"Working with CHL has been helpful for me to heal, and I started doing it to make a difference in Leah's name," said Kelly Merrigan Short, 52. Her daughter, Leah Short, took her own life when she was 16, in 2011, since then Merrigan Short has volunteered and worked with CHL to educate others about the ugliness of suicide through her personal testimony and has provided individuals with tools on how to get help. She also has helped to inform others of the "warning signs" of someone who may be at risk of taking their own life.

Merrigan Short believes school should adopt the Lifelines programs, which is a comprehensive suicide prevention program. She also feels that suicide should not be skimmed over in health classes — that a block should be devoted to this topic.

"One of the saddest things for me, had her friends called me saying 'She's having an off day,' ... The heart-breaking thing, after that happened, I held some of her friends sobbing in my arms, saying 'She told me things, I should have known.' That's kind of what propelled me right off the bat."

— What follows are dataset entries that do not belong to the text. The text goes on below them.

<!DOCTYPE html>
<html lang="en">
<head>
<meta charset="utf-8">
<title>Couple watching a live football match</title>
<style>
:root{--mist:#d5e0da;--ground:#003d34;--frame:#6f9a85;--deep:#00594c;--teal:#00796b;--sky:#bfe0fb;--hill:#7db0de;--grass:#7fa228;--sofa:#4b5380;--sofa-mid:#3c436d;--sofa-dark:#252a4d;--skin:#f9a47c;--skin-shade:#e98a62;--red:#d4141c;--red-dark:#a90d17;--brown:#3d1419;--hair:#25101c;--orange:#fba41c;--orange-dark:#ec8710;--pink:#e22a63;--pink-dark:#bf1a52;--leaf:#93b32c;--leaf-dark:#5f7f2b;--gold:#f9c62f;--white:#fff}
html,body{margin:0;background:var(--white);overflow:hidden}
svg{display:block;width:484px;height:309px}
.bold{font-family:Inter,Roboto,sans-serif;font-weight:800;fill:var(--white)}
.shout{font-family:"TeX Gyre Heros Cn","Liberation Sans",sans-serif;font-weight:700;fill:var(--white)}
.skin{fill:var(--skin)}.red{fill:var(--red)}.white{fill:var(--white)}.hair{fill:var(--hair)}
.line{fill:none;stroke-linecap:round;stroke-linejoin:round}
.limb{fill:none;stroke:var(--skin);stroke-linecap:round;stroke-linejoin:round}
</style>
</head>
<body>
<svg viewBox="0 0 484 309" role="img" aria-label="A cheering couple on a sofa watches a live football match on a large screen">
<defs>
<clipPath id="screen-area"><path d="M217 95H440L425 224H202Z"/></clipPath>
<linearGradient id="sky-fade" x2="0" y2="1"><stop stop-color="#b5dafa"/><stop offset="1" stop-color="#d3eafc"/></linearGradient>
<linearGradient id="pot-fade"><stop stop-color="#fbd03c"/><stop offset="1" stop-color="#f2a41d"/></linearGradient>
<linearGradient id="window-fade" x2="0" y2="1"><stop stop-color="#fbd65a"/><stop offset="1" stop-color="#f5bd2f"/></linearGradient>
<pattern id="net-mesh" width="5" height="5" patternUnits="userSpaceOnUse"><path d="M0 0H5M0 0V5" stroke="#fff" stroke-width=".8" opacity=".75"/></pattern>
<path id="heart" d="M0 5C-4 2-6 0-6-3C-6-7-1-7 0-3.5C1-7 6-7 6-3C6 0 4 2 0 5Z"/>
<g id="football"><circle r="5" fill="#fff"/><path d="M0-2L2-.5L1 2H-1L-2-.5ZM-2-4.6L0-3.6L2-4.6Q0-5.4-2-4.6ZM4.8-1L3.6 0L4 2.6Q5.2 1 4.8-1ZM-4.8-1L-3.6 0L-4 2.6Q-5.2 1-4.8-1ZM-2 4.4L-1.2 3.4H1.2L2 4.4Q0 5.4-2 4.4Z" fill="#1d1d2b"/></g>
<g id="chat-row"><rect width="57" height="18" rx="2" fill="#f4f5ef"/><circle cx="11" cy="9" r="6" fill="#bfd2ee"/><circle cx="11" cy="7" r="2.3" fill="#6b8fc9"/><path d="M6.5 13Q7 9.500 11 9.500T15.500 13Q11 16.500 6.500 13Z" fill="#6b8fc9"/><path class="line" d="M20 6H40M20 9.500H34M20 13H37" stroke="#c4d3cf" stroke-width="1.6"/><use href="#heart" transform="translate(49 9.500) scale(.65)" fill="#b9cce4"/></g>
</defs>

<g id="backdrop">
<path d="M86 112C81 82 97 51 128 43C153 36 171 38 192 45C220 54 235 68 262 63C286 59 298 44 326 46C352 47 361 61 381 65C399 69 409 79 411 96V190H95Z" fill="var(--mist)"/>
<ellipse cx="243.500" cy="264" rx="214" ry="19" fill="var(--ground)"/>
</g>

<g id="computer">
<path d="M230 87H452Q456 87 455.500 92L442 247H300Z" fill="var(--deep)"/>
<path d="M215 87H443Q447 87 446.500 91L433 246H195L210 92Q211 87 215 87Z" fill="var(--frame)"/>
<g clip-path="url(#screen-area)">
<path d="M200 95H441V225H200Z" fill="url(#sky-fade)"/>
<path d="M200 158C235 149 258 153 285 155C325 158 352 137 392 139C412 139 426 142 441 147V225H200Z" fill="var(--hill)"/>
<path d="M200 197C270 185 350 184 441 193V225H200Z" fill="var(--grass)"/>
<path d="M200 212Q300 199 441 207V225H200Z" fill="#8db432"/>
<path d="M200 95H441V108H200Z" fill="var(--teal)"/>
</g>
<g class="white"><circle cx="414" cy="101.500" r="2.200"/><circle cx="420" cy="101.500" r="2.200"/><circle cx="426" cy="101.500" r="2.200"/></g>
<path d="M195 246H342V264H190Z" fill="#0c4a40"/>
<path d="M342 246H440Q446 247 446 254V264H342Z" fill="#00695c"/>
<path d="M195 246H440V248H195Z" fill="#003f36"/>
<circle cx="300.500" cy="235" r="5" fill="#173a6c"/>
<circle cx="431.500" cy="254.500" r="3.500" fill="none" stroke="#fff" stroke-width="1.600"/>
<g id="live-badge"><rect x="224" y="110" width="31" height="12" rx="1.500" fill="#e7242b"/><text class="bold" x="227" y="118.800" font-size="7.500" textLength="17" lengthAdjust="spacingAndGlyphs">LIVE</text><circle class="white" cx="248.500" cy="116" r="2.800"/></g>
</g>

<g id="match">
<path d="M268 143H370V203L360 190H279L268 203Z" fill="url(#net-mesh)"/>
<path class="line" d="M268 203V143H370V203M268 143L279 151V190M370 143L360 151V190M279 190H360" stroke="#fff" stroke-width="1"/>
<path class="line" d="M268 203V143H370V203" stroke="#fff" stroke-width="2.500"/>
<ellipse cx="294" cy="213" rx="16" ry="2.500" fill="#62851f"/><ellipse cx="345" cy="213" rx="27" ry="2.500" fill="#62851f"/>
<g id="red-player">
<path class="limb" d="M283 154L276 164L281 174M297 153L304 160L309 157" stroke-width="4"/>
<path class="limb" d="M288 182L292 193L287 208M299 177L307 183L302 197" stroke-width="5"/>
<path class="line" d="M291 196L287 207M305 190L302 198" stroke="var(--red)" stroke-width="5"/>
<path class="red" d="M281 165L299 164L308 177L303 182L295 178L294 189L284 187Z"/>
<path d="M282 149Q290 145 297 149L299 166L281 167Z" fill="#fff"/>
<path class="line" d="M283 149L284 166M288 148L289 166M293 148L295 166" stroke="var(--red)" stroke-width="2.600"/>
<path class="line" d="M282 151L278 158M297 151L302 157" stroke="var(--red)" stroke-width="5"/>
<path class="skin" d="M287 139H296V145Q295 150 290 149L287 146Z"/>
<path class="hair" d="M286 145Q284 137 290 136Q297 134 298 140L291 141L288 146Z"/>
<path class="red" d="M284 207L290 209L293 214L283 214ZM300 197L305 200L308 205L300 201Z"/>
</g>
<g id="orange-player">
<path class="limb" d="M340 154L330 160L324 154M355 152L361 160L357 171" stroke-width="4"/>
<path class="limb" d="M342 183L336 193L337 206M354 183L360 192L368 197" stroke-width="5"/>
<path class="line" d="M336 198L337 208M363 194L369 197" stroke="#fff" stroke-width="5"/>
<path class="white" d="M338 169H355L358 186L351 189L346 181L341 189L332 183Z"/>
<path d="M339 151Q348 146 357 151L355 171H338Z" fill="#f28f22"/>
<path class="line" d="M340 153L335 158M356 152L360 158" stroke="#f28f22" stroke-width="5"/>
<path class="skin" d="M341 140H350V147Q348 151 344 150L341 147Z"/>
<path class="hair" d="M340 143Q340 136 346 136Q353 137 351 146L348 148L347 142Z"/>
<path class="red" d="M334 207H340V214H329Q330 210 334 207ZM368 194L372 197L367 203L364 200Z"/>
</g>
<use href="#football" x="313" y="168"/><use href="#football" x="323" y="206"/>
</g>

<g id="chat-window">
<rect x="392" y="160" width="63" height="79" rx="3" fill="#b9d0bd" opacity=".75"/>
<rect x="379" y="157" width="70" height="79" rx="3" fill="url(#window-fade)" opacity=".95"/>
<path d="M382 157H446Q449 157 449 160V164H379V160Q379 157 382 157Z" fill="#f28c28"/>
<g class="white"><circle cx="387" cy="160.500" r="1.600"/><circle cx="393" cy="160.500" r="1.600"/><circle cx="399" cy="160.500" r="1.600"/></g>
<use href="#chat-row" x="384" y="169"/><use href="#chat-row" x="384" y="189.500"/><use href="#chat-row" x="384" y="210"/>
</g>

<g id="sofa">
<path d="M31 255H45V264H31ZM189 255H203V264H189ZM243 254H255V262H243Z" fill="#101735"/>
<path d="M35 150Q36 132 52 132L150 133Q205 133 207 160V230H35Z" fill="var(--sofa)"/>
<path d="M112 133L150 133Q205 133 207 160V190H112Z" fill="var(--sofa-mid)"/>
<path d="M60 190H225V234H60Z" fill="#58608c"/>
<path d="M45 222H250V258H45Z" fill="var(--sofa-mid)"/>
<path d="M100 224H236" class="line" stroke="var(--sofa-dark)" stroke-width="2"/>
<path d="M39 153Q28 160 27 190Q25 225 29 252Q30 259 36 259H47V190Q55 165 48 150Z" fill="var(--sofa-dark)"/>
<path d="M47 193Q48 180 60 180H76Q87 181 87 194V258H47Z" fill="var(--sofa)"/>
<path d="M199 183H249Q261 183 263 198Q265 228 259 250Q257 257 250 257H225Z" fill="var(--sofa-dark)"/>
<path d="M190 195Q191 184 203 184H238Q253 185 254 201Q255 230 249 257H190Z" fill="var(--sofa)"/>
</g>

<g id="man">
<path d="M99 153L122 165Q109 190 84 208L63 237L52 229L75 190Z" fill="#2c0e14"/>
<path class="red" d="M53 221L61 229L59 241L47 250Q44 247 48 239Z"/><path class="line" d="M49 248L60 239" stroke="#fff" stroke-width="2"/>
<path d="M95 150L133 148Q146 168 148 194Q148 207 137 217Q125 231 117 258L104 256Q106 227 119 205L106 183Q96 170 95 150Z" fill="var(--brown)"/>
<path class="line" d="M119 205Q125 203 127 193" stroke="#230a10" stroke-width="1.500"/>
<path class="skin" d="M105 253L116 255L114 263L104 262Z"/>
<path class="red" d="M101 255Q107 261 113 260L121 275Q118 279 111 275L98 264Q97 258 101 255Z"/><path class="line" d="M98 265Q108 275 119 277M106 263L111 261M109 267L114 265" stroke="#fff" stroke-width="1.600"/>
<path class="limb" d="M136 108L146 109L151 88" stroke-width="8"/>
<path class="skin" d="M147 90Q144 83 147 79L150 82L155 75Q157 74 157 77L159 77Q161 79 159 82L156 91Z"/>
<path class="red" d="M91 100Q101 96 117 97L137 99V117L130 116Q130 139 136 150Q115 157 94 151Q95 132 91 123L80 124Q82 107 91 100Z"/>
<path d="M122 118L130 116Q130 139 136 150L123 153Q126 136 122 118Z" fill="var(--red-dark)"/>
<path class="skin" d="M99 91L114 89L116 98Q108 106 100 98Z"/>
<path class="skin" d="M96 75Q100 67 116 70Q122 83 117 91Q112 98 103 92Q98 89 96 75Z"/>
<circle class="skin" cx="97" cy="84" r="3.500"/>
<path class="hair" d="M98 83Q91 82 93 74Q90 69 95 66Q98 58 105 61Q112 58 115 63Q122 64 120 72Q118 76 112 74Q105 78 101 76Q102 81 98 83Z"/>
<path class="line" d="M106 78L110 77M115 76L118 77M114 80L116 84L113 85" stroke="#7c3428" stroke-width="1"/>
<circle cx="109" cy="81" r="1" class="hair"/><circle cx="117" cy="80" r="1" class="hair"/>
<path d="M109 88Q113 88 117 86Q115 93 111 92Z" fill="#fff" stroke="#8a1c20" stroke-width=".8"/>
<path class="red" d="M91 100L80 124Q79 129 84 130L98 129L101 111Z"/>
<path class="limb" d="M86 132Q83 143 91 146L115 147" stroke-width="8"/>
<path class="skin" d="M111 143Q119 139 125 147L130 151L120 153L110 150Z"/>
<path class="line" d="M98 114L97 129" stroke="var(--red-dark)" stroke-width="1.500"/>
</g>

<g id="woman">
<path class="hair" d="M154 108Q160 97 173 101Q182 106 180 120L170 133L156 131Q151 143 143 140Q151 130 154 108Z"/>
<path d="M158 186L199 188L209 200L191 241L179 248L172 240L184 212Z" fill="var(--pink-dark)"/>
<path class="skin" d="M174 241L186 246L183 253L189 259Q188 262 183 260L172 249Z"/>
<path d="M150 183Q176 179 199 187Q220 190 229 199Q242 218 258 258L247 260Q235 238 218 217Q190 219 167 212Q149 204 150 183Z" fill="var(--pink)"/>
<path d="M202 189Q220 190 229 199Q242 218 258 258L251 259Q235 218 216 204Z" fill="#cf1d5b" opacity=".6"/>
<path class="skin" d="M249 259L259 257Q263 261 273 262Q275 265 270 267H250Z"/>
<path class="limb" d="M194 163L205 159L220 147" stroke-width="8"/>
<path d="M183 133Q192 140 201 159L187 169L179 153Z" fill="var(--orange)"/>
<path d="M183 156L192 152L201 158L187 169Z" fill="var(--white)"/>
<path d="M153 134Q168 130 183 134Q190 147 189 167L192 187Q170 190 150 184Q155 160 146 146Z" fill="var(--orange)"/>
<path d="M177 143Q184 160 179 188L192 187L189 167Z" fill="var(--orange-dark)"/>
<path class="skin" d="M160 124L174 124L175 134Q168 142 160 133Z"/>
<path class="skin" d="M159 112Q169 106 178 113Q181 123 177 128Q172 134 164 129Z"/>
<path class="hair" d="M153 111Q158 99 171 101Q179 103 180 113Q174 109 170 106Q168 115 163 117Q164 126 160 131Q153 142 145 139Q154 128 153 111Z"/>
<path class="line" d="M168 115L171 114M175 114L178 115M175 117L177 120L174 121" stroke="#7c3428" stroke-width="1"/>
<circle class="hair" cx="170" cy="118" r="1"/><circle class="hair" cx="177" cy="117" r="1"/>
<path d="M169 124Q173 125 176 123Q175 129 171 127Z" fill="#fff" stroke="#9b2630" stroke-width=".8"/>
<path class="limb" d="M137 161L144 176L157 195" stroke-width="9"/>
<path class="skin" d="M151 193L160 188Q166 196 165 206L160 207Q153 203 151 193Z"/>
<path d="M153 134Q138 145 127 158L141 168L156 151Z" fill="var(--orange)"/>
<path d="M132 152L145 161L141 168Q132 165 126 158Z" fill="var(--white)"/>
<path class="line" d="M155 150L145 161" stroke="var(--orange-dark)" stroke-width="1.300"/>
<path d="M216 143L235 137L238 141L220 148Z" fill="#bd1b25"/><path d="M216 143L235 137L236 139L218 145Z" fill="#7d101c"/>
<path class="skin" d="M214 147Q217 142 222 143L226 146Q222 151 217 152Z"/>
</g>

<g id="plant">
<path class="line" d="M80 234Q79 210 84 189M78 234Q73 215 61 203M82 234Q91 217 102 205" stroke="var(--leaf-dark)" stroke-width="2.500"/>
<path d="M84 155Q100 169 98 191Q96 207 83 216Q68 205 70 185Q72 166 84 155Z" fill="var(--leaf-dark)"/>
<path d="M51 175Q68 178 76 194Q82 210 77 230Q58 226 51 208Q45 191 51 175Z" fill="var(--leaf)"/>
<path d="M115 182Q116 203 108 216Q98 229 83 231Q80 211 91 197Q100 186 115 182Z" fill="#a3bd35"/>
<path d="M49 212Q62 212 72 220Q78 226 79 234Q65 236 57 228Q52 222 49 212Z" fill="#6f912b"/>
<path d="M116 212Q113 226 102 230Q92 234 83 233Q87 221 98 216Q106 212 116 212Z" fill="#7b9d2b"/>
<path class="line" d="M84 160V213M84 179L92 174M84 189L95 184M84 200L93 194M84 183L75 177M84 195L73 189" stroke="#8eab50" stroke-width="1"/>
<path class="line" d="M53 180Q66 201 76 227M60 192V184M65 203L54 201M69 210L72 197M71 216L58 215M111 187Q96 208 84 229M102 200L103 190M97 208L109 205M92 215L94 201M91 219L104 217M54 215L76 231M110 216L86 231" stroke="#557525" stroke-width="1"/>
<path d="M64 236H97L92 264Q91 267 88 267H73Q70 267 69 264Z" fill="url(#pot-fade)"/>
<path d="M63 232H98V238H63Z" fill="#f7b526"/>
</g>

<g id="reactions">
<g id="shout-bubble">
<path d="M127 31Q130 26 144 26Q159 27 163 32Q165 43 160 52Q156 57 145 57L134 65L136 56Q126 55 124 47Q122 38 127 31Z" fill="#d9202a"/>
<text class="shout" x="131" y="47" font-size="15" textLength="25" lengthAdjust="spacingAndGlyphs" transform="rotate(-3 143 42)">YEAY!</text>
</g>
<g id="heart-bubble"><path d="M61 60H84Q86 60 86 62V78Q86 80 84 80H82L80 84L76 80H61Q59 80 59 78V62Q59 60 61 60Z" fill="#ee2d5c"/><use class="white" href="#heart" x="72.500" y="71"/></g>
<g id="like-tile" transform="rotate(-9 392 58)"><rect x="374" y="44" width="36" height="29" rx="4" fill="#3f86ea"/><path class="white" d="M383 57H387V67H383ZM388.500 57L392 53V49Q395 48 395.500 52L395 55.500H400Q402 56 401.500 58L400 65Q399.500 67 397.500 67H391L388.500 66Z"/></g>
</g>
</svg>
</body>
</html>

For the first time in over half a decade, the Suicide Prevention Center has had to scramble for money and is looking for individual as well as corporate sponsors for the Suicide Prevention Symposium that is held in Burlington on June 29.

"This is a staggering public health problem, it's estimated that there are 32 suicide attempts for every suicide death and in Vermont this would translate to over 3000 suicide attempts being made in one year,"said Tarallo-Falk. "The costs of not addressing this problem are enormous, both in terms of the impact on health care delivery and on community mental health."

Tarallo-Falk added that there is a stigma that needs to be broken, the idea that if someone wants to kill themselves, they will find a way no matter what. Tarallo-Falk says that is a myth and 90 -percent of people who attempt suicide and get effectively diagnosed and treated, do not go on to die by suicide.

There are a few ways to donate, one in which contributors can hold something tangible and comforting — a Umatter Teddy bear. For $25, people can purchase this Teddy bear that has a tag that says, "Umatter to me."

"It's really to get people to express to others, 'You're really someone that matters to me,'" said Potter about the bear as a gift for someone.

Other donations can be sent to the tax deductible foundation, the Suicide Prevention Center or to CHL directly with a note that states it is for funding suicide prevention, at 28 Vernon Street, Suite 319, Brattleboro, VT 05301.

In addition Merrigan Short feels that there are too many people who do not know that CHL exists, including some physicians.

"15 minutes is not enough time to speak with someone," Merrigan Short said.

She added that when speaking with a doctor locally she was shocked when the doctor did not know about CHL's efforts for suicide prevention, and feels that doctors should have CHL as a resource. Merrigan Short added that in 15 minutes it is challenging for some doctors to prescribe the correct medication for their diagnosis.

"Mental illness has no one face," said Merrigan Short.

She wore a shirt that shows a tattoo on her arm that reads, "It gets better." She said is was inspired by the Semicolon Project, and their website states, "a semicolon is used when an author could've ended a sentence but chose not to," which is why some get just the semicolon tattooed on their bodies.

"My message is I know things are hard right now, but they get better," said Merrigan Short.

For questions on donating, contact CHL at 802-254-6590 or by email at Those who need help are also encouraged to call 802-254-6590.

"Suicide has multiple causes and requires multiple solutions," said Tarallo-Falk. "Many of the solutions require funding and we're asking the state to take a lead."

Maddi Shaw can be reached at 802-254-2311, ext .275.


If you'd like to leave a comment (or a tip or a question) about this story with the editors, please email us. We also welcome letters to the editor for publication; you can do that by filling out our letters form and submitting it to the newsroom.

Powered by Creative Circle Media Solutions